WHAT TO WORK ON –
Please find the lines in the following records that hold "width", and copy them.

DATA SHOWN –
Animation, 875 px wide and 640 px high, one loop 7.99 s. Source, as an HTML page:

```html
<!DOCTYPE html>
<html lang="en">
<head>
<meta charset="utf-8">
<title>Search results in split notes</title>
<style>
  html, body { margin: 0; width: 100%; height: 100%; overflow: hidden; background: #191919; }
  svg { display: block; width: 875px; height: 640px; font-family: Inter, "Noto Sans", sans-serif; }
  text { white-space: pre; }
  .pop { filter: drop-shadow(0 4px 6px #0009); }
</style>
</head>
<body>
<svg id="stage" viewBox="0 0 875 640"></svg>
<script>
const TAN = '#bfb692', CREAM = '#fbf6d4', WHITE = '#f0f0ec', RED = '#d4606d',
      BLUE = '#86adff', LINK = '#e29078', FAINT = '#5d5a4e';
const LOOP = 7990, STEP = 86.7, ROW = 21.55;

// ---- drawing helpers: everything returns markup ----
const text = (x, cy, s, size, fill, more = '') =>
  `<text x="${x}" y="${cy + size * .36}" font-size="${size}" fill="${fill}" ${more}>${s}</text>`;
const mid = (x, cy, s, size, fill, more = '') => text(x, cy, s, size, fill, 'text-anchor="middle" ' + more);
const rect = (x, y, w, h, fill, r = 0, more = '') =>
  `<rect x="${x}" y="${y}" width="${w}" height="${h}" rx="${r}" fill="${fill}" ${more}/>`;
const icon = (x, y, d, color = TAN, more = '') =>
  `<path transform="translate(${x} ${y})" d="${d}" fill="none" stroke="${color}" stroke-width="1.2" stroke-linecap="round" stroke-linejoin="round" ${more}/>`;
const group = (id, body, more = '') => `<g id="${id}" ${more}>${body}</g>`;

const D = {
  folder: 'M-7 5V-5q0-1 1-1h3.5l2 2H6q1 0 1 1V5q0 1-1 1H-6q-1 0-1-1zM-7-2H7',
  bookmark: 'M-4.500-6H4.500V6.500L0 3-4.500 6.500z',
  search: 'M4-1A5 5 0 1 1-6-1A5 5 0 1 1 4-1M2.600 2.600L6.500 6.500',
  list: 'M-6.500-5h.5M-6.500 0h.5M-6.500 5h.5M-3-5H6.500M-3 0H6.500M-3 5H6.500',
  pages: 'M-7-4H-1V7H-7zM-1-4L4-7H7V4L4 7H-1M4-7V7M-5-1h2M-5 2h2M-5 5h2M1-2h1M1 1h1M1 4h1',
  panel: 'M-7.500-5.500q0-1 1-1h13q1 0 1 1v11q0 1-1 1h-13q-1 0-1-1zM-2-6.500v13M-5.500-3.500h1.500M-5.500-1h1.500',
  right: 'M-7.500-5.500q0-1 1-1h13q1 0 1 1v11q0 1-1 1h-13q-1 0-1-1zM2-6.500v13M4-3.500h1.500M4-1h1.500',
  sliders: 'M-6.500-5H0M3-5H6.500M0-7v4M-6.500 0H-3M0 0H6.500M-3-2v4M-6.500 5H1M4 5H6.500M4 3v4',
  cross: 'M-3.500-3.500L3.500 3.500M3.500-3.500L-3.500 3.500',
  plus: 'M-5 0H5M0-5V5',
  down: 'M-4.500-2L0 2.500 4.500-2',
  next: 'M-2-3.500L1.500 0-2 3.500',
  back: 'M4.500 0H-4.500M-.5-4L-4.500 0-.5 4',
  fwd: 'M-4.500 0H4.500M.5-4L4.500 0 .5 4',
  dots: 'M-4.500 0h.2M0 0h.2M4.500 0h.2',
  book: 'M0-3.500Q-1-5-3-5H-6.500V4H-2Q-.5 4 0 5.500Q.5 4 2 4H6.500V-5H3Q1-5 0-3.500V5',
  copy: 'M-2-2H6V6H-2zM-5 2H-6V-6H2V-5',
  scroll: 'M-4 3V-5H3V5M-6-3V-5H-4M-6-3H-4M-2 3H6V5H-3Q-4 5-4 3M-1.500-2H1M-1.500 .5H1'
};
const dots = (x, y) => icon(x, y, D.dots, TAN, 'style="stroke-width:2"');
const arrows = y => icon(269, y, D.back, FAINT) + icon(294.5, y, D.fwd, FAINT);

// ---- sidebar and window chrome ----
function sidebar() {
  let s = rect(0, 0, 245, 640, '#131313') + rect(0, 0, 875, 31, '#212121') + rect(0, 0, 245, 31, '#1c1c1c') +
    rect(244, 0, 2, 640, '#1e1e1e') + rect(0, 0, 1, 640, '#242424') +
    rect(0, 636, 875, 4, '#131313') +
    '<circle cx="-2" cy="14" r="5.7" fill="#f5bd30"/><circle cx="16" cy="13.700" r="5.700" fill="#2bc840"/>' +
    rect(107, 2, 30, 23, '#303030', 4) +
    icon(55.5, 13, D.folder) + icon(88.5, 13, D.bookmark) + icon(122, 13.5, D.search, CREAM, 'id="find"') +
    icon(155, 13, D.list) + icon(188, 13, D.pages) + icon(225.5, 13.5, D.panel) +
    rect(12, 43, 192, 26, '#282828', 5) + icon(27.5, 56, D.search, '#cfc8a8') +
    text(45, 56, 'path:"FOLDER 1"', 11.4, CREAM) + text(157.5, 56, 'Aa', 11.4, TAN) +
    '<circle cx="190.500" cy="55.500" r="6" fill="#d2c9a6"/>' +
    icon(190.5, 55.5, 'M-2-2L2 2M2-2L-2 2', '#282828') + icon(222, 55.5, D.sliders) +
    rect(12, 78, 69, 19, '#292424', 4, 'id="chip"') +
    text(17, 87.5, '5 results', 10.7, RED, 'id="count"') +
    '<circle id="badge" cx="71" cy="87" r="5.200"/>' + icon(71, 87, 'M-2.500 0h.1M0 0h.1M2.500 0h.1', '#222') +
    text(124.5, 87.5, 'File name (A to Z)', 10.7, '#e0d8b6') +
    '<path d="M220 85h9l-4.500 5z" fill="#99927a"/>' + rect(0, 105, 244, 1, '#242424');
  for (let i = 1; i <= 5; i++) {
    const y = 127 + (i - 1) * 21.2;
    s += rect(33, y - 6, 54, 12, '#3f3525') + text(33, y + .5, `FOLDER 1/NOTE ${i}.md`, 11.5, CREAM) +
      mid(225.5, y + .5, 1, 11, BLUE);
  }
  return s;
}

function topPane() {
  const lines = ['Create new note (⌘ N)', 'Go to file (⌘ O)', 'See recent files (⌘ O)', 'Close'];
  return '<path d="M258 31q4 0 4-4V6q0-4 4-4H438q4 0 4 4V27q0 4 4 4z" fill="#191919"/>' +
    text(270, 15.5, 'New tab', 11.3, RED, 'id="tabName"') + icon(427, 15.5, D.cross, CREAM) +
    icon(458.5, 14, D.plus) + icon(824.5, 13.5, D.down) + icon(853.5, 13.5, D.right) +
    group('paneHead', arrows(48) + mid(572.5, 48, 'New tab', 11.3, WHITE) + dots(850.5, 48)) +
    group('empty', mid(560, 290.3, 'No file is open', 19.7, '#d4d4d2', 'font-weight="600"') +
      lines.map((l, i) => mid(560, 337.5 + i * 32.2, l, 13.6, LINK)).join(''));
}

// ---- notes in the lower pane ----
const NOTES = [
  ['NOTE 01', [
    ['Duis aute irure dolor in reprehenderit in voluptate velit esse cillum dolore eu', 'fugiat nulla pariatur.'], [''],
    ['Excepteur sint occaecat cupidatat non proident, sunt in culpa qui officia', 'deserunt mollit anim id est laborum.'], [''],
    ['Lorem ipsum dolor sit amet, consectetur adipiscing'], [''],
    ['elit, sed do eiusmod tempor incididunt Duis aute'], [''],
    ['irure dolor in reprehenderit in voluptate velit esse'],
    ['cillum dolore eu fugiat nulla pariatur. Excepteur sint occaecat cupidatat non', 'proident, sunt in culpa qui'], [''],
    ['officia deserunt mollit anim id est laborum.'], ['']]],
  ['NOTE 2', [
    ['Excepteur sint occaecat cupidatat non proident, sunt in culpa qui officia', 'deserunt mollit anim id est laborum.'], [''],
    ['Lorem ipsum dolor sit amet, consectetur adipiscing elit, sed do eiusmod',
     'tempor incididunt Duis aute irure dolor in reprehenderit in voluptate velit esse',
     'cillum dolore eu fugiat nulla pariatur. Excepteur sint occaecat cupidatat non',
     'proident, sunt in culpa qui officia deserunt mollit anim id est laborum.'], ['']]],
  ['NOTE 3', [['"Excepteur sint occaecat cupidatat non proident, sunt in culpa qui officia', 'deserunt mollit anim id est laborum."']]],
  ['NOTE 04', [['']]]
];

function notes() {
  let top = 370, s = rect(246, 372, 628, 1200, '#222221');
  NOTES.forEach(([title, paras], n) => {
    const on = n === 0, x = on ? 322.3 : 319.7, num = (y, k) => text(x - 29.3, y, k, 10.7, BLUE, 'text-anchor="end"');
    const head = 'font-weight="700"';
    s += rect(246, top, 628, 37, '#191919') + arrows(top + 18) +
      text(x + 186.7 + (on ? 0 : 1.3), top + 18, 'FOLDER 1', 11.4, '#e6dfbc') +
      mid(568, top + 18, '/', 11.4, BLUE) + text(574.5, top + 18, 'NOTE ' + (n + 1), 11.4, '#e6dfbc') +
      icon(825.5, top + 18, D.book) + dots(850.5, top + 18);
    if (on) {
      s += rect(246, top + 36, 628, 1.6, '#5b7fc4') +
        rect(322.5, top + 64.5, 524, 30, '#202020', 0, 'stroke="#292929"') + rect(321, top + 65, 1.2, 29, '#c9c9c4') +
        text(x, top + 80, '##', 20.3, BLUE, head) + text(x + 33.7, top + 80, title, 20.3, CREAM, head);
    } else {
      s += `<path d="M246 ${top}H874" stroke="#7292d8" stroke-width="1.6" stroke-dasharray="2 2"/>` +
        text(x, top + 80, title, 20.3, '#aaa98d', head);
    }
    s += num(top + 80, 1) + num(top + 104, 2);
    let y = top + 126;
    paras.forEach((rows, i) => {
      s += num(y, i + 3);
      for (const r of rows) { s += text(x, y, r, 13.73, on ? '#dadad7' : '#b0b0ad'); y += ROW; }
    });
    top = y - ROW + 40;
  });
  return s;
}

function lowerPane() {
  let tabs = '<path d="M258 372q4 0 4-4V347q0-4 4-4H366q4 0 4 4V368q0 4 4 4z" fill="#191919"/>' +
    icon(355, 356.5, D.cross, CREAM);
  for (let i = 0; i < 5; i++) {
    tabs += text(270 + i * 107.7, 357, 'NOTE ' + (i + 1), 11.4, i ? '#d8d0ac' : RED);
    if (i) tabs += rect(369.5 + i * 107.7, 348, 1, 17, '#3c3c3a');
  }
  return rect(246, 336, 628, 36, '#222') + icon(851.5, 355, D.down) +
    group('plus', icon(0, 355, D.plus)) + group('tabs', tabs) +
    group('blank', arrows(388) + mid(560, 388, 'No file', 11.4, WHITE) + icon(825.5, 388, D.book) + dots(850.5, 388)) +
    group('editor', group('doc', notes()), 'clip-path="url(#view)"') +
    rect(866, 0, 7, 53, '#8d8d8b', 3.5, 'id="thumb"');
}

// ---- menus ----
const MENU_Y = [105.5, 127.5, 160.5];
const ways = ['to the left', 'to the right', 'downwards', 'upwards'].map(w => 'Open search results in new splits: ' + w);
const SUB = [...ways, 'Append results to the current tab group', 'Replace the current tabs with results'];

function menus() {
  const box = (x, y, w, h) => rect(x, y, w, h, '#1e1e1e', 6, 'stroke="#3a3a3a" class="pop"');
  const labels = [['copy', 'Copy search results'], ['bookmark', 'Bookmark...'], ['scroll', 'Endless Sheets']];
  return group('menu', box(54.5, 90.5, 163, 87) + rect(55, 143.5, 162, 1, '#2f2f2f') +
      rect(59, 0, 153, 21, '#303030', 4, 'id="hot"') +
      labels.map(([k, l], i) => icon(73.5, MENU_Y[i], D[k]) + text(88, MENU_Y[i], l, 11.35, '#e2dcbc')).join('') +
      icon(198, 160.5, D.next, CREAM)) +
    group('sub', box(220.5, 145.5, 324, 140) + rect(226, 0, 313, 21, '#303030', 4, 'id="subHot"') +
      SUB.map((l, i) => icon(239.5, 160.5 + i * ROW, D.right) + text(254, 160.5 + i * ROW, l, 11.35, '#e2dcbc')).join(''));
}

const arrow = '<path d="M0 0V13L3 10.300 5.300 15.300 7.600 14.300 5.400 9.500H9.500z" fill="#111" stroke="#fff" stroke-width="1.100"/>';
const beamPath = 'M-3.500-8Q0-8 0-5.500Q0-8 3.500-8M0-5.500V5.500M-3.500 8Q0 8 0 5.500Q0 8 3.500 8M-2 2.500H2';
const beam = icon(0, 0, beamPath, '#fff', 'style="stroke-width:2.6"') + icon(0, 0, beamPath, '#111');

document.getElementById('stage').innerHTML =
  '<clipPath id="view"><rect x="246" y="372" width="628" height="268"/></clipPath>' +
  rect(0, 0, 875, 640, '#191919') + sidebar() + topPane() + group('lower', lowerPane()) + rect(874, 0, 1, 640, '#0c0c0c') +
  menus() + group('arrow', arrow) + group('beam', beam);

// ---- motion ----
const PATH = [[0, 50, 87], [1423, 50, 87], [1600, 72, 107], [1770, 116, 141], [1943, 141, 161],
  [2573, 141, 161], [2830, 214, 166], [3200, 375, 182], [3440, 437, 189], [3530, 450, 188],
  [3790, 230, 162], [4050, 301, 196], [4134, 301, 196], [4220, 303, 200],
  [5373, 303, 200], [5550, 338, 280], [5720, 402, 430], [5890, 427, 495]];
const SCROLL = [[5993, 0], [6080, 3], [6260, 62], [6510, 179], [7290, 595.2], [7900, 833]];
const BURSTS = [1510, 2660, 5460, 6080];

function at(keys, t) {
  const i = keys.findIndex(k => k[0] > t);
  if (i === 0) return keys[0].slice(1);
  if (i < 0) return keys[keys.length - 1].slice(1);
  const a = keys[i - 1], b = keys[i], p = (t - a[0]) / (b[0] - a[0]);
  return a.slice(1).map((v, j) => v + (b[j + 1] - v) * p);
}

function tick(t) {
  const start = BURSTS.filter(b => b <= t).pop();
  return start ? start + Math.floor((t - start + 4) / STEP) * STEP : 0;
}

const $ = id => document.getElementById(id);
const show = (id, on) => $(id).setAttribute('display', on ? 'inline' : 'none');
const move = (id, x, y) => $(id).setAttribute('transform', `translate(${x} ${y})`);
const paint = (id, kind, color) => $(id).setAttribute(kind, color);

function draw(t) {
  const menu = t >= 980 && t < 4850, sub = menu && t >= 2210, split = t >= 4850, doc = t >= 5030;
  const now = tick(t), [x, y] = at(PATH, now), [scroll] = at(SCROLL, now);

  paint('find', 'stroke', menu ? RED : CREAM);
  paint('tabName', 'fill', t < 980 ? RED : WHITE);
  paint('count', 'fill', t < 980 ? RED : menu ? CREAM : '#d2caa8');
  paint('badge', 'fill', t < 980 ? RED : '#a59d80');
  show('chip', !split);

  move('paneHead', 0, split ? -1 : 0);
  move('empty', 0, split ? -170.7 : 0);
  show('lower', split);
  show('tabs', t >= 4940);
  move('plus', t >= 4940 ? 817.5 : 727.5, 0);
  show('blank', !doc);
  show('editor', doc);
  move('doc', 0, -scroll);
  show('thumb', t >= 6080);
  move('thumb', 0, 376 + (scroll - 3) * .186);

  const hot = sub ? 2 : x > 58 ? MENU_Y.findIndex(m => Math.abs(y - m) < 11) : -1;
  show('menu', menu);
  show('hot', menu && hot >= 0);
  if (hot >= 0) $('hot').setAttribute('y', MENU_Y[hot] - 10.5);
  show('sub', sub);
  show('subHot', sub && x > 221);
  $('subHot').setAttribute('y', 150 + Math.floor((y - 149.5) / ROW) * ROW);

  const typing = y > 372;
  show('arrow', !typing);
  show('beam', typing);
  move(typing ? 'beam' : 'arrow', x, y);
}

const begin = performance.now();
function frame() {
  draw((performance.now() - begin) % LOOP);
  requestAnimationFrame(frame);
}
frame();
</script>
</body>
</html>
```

SOLVED PROBLEM –
  html, body { margin: 0; width: 100%; height: 100%; overflow: hidden; background: #191919; }
  svg { display: block; width: 875px; height: 640px; font-family: Inter, "Noto Sans", sans-serif; }
  `<rect x="${x}" y="${y}" width="${w}" height="${h}" rx="${r}" fill="${fill}" ${more}/>`;
  `<path transform="translate(${x} ${y})" d="${d}" fill="none" stroke="${color}" stroke-width="1.2" stroke-linecap="round" stroke-linejoin="round" ${more}/>`;
const dots = (x, y) => icon(x, y, D.dots, TAN, 'style="stroke-width:2"');
      s += `<path d="M246 ${top}H874" stroke="#7292d8" stroke-width="1.6" stroke-dasharray="2 2"/>` +
const arrow = '<path d="M0 0V13L3 10.300 5.300 15.300 7.600 14.300 5.400 9.500H9.500z" fill="#111" stroke="#fff" stroke-width="1.100"/>';
const beam = icon(0, 0, beamPath, '#fff', 'style="stroke-width:2.6"') + icon(0, 0, beamPath, '#111');
  '<clipPath id="view"><rect x="246" y="372" width="628" height="268"/></clipPath>' +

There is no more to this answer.